Lord O'Donnell was critical of Mr Cameron's tendency of allowing ministers - like Kenneth Clarke or Baroness Warsi - to carry on attending Cabinet after being demoted from top-ranking jobs, describing it as "not an ideal situation".

PA

Start your day with The Independent, sign up for daily news emails
Latest stories from i100
Have you tried new the Independent Digital Edition apps?
Independent Dating
and  

By clicking 'Search' you
are agreeing to our
Terms of Use.

iJobs Job Widget
iJobs General

Guru Careers: Software Developer / C# Developer

£40-50K: Guru Careers: We are seeking an experienced Software / C# Developer w...

Guru Careers: Software Developer

£35 - 40k + Benefits: Guru Careers: We are seeking a Software Developer (JavaS...

SThree: Trainee Recruitment Consultant / Resourcer

£18000 - £23000 per annum + Commission: SThree: As a Trainee Recruitment Consu...

Ashdown Group: UI Developer - (UI, HTML, CSS, JavaScript, AngularJS)

£25000 - £40000 per annum: Ashdown Group: UI Developer - (UI, JavaScript, HTML...

Day In a Page

Sun, sex and an anthropological study: One British academic's summer of hell in Magaluf

Sun, sex and an anthropological study

One academic’s summer of hell in Magaluf
From Shakespeare to Rising Damp... to Vicious

Frances de la Tour's 50-year triumph

'Rising Damp' brought De la Tour such recognition that she could be forgiven if she'd never been able to move on. But at 70, she continues to flourish - and to beguile
'That Whitsun, I was late getting away...'

Ian McMillan on the Whitsun Weddings

This weekend is Whitsun, and while the festival may no longer resonate, Larkin's best-loved poem, lives on - along with the train journey at the heart of it
Kathryn Williams explores the works and influences of Sylvia Plath in a new light

Songs from the bell jar

Kathryn Williams explores the works and influences of Sylvia Plath
How one man's day in high heels showed him that Cannes must change its 'no flats' policy

One man's day in high heels

...showed him that Cannes must change its 'flats' policy
Is a quiet crusade to reform executive pay bearing fruit?

Is a quiet crusade to reform executive pay bearing fruit?

Dominic Rossi of Fidelity says his pressure on business to control rewards is working. But why aren’t other fund managers helping?
The King David Hotel gives precious work to Palestinians - unless peace talks are on

King David Hotel: Palestinians not included

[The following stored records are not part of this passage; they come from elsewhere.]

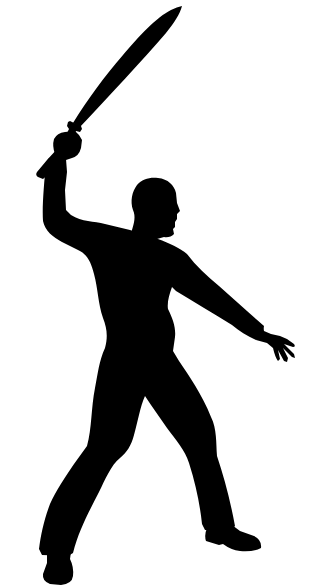
<!DOCTYPE html>
<html lang="en">
<head>
<meta charset="utf-8">
<title>Swordsman silhouette</title>
<style>
:root { --paper: #fff; --ink: #000; }
html, body { margin: 0; background: var(--paper); overflow: hidden; }
.artwork { display: block; width: 332px; height: 585px; }
.silhouette { fill: var(--ink); }
</style>
</head>
<body>
<svg class="artwork" viewBox="0 0 332 585" role="img" aria-label="Silhouette of a man raising a curved sword">
  <g class="silhouette">
    <g id="sword">
      <path id="blade" d="M182 6 C180 14 174 23 166 33 C142 61 110 95 80 127 L73 123 C88 99 104 77 123 55 C139 36 157 17 171 10 Q177 7 182 6Z"/>
      <path id="guard" d="M70 121 L74 123 L81 126 L82 129 L80 132 L76 131 L74 135 L67 133 L69 129 L67 126 L68 122Z"/>
      <path id="handle" d="M58 148 L47 160 L37 172 Q35 175 38 177 L43 179 Q46 177 47 173 L68 152Z"/>
    </g>
    <path id="raised-hand" d="M54 139 Q57 133 65 132 L75 131 Q80 135 82 140 L81 148 Q79 156 72 158 L66 160 L66 168 L46 166 L48 159 L55 154 Q52 146 54 139Z"/>
    <path id="head" d="M132 230 C134 223 136 217 133 210 C130 201 132 192 137 185 C142 179 150 177 158 178 C168 179 174 185 176 193 L177 203 L180 211 L177 214 L177 219 L175 222 L175 227 L173 229 L174 234 Q170 238 164 237 L157 239 L155 245 L130 240Z"/>
    <path id="body" d="M46 163 L66 159 L67 172 L65 190 L66 210 L71 215 C82 222 94 221 105 224 L130 230 L158 239 C169 243 180 248 187 254 C196 266 207 276 219 286 L247 311 L264 326 L262 334 L256 340 C247 336 239 331 232 325 C213 313 194 302 176 291 L172 287 C169 295 167 303 168 309 C173 319 176 328 175 337 L173 351 L179 361 C189 376 202 394 211 417 C217 429 216 443 217 456 C224 477 230 499 235 526 L230 531 L205 530 L202 524 C200 505 196 485 189 463 C185 450 176 440 167 428 L151 405 L145 396 C140 407 138 421 134 435 C131 446 127 452 120 458 C111 465 105 480 99 492 C90 510 79 529 73 553 L68 556 L42 555 L39 549 C41 534 44 520 50 504 C56 491 65 477 74 464 L87 446 C92 428 91 408 95 388 C98 373 99 361 105 348 C108 337 107 328 103 318 C98 303 98 289 94 274 C91 262 87 254 78 250 L62 242 C53 237 45 231 43 221 C42 207 44 184 46 163Z"/>
    <path id="open-hand" d="M259 328 L263 325 L264 331 L271 334 L280 336 L287 339 L294 344 Q296 347 293 347 L284 344 L294 354 L295 358 L292 357 L283 348 L288 358 L287 362 L284 361 L278 350 L280 359 L278 361 Q275 357 273 348 L267 343 L256 340Z"/>
    <path id="back-shoe" d="M207 528 L232 525 L240 531 L254 536 Q262 540 261 548 Q254 552 240 551 Q231 550 223 544 L219 545 L206 541 Q204 535 207 528Z"/>
    <path id="front-shoe" d="M47 552 L71 552 L70 559 Q74 567 73 576 Q72 584 61 585 L50 584 Q42 581 43 574 L47 563Z"/>
  </g>
</svg>
</body>
</html>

The King David is special to Jerusalem. Nick Kochan checked in and discovered it has some special arrangements, too
More people moving from Australia to New Zealand than in the other direction for first time in 24 years

End of the Aussie brain drain

More people moving from Australia to New Zealand than in the other direction for first time in 24 years
Meditation is touted as a cure for mental instability but can it actually be bad for you?

Can meditation be bad for you?

Researching a mass murder, Dr Miguel Farias discovered that, far from bringing inner peace, meditation can leave devotees in pieces
Eurovision 2015: Australians will be cheering on their first-ever entrant this Saturday

Australia's first-ever Eurovision entrant

Australia, a nation of kitsch-worshippers, has always loved the Eurovision Song Contest. Maggie Alderson says it'll fit in fine
Letterman's final Late Show: Laughter, but no tears, as David takes his bow after 33 years

Laughter, but no tears, as Letterman takes his bow after 33 years

Veteran talkshow host steps down to plaudits from four presidents
Ivor Novello Awards 2015: Hozier wins with anti-Catholic song 'Take Me To Church' as John Whittingdale leads praise for Black Sabbath

Hozier's 'blasphemous' song takes Novello award

Singer joins Ed Sheeran and Clean Bandit in celebration of the best in British and Irish music
Tequila gold rush: The spirit has gone from a cheap shot to a multi-billion pound product

Join the tequila gold rush

The spirit has gone from a cheap shot to a multi-billion pound product
12 best statement wallpapers

12 best statement wallpapers

Make an impact and transform a room with a conversation-starting pattern
Paul Scholes column: Does David De Gea really want to leave Manchester United to fight it out for the No 1 spot at Real Madrid?

Paul Scholes column

Does David De Gea really want to leave Manchester United to fight it out for the No 1 spot at Real Madrid?